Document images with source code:
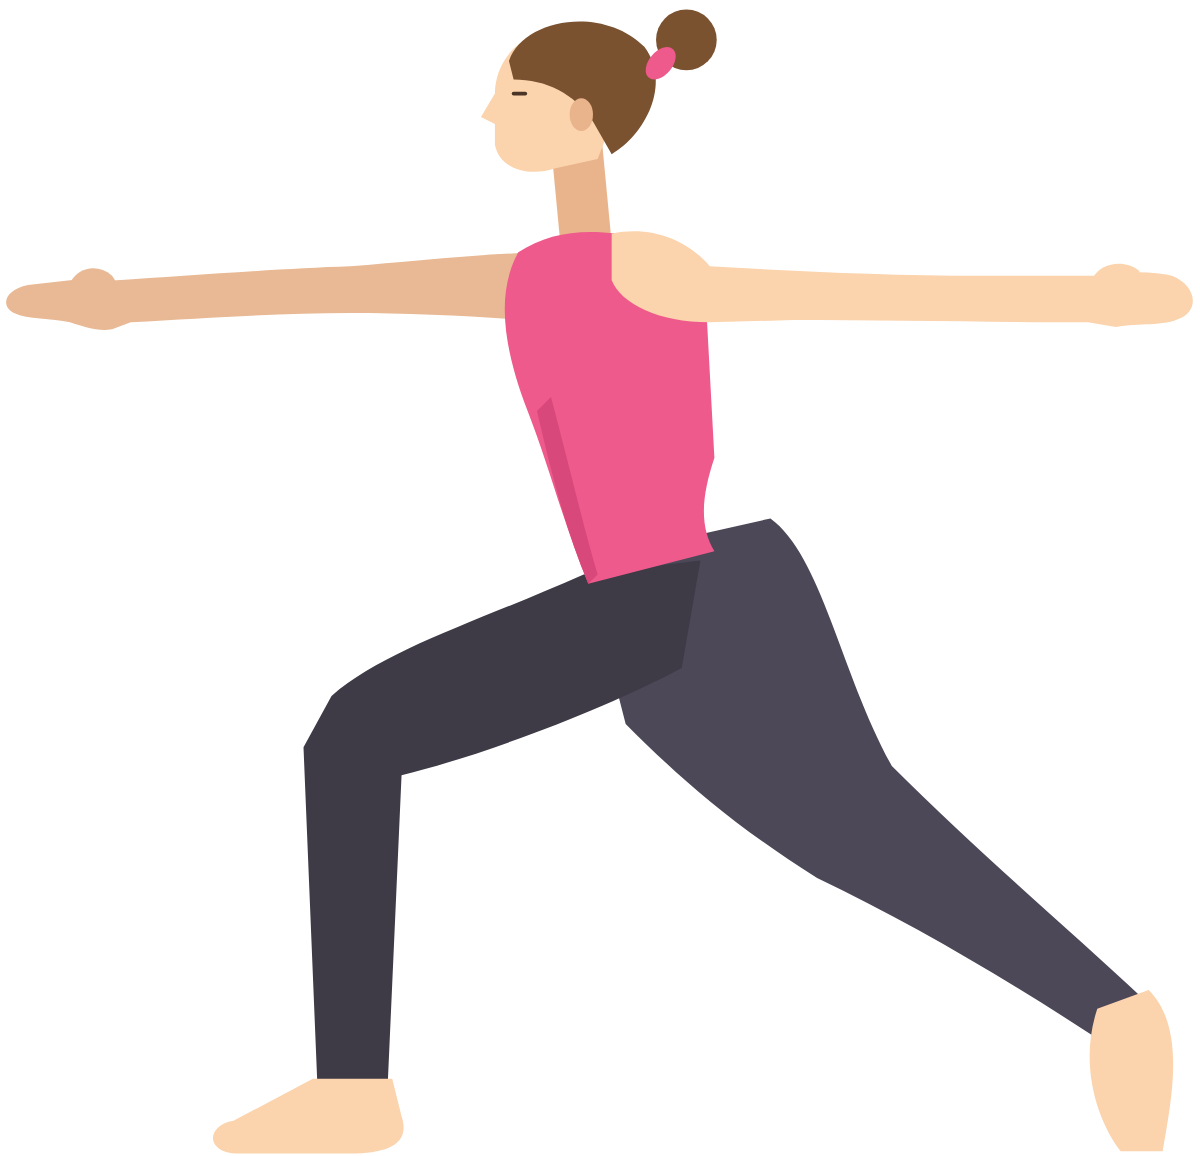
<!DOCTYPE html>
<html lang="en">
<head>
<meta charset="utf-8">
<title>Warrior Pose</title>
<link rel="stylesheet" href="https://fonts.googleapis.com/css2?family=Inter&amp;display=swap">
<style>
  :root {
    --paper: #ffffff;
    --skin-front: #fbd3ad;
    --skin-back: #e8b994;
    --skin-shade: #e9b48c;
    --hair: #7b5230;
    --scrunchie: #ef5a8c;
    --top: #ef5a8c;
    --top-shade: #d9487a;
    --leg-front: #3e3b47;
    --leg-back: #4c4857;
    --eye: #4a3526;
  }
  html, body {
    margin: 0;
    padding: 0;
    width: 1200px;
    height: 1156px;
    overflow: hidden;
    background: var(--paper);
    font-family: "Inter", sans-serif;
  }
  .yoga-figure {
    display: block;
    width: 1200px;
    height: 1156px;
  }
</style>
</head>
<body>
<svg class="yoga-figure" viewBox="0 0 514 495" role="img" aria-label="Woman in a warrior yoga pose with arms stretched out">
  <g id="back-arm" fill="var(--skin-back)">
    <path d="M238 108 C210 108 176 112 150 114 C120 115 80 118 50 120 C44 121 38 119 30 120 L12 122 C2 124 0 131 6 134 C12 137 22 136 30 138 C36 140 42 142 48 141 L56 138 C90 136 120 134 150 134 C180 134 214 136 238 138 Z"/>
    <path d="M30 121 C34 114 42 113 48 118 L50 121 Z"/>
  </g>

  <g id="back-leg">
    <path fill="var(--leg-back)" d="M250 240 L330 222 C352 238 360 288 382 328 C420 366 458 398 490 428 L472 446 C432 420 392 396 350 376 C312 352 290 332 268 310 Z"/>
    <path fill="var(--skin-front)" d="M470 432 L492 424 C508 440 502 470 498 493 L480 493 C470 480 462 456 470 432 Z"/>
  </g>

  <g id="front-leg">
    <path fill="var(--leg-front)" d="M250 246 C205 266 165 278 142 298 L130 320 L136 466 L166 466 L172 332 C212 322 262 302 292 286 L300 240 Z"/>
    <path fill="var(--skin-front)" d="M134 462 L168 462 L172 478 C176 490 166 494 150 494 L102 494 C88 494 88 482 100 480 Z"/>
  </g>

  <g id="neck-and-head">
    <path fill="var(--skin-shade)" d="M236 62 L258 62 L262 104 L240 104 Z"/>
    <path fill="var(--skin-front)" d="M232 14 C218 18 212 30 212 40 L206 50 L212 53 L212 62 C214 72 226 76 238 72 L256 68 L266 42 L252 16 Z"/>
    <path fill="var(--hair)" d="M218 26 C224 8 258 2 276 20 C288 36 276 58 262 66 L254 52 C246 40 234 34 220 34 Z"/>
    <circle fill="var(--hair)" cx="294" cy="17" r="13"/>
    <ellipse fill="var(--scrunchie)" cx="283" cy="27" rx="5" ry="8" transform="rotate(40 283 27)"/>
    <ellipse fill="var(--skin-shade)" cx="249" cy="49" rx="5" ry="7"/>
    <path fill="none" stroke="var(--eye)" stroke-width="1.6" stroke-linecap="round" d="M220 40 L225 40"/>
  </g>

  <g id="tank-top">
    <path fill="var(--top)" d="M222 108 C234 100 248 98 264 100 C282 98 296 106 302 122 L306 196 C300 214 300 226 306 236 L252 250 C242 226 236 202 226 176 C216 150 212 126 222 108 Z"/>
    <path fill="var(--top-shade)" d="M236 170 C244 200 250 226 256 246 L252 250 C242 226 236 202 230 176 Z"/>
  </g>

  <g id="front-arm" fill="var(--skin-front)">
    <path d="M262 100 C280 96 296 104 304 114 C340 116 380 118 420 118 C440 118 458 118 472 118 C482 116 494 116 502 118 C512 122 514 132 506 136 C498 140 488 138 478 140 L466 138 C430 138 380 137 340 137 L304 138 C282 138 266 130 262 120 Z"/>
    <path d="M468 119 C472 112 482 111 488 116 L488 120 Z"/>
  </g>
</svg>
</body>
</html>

* Exercise directions *
Write out the data above precisely. Pictures stay out.

* Expected answer *
<!DOCTYPE html>
<html lang="en">
<head>
<meta charset="utf-8">
<title>Warrior Pose</title>
<link rel="stylesheet" href="https://fonts.googleapis.com/css2?family=Inter&amp;display=swap">
<style>
  :root {
    --paper: #ffffff;
    --skin-front: #fbd3ad;
    --skin-back: #e8b994;
    --skin-shade: #e9b48c;
    --hair: #7b5230;
    --scrunchie: #ef5a8c;
    --top: #ef5a8c;
    --top-shade: #d9487a;
    --leg-front: #3e3b47;
    --leg-back: #4c4857;
    --eye: #4a3526;
  }
  html, body {
    margin: 0;
    padding: 0;
    width: 1200px;
    height: 1156px;
    overflow: hidden;
    background: var(--paper);
    font-family: "Inter", sans-serif;
  }
  .yoga-figure {
    display: block;
    width: 1200px;
    height: 1156px;
  }
</style>
</head>
<body>
<svg class="yoga-figure" viewBox="0 0 514 495" role="img" aria-label="Woman in a warrior yoga pose with arms stretched out">
  <g id="back-arm" fill="var(--skin-back)">
    <path d="M238 108 C210 108 176 112 150 114 C120 115 80 118 50 120 C44 121 38 119 30 120 L12 122 C2 124 0 131 6 134 C12 137 22 136 30 138 C36 140 42 142 48 141 L56 138 C90 136 120 134 150 134 C180 134 214 136 238 138 Z"/>
    <path d="M30 121 C34 114 42 113 48 118 L50 121 Z"/>
  </g>

  <g id="back-leg">
    <path fill="var(--leg-back)" d="M250 240 L330 222 C352 238 360 288 382 328 C420 366 458 398 490 428 L472 446 C432 420 392 396 350 376 C312 352 290 332 268 310 Z"/>
    <path fill="var(--skin-front)" d="M470 432 L492 424 C508 440 502 470 498 493 L480 493 C470 480 462 456 470 432 Z"/>
  </g>

  <g id="front-leg">
    <path fill="var(--leg-front)" d="M250 246 C205 266 165 278 142 298 L130 320 L136 466 L166 466 L172 332 C212 322 262 302 292 286 L300 240 Z"/>
    <path fill="var(--skin-front)" d="M134 462 L168 462 L172 478 C176 490 166 494 150 494 L102 494 C88 494 88 482 100 480 Z"/>
  </g>

  <g id="neck-and-head">
    <path fill="var(--skin-shade)" d="M236 62 L258 62 L262 104 L240 104 Z"/>
    <path fill="var(--skin-front)" d="M232 14 C218 18 212 30 212 40 L206 50 L212 53 L212 62 C214 72 226 76 238 72 L256 68 L266 42 L252 16 Z"/>
    <path fill="var(--hair)" d="M218 26 C224 8 258 2 276 20 C288 36 276 58 262 66 L254 52 C246 40 234 34 220 34 Z"/>
    <circle fill="var(--hair)" cx="294" cy="17" r="13"/>
    <ellipse fill="var(--scrunchie)" cx="283" cy="27" rx="5" ry="8" transform="rotate(40 283 27)"/>
    <ellipse fill="var(--skin-shade)" cx="249" cy="49" rx="5" ry="7"/>
    <path fill="none" stroke="var(--eye)" stroke-width="1.6" stroke-linecap="round" d="M220 40 L225 40"/>
  </g>

  <g id="tank-top">
    <path fill="var(--top)" d="M222 108 C234 100 248 98 264 100 C282 98 296 106 302 122 L306 196 C300 214 300 226 306 236 L252 250 C242 226 236 202 226 176 C216 150 212 126 222 108 Z"/>
    <path fill="var(--top-shade)" d="M236 170 C244 200 250 226 256 246 L252 250 C242 226 236 202 230 176 Z"/>
  </g>

  <g id="front-arm" fill="var(--skin-front)">
    <path d="M262 100 C280 96 296 104 304 114 C340 116 380 118 420 118 C440 118 458 118 472 118 C482 116 494 116 502 118 C512 122 514 132 506 136 C498 140 488 138 478 140 L466 138 C430 138 380 137 340 137 L304 138 C282 138 266 130 262 120 Z"/>
    <path d="M468 119 C472 112 482 111 488 116 L488 120 Z"/>
  </g>
</svg>
</body>
</html>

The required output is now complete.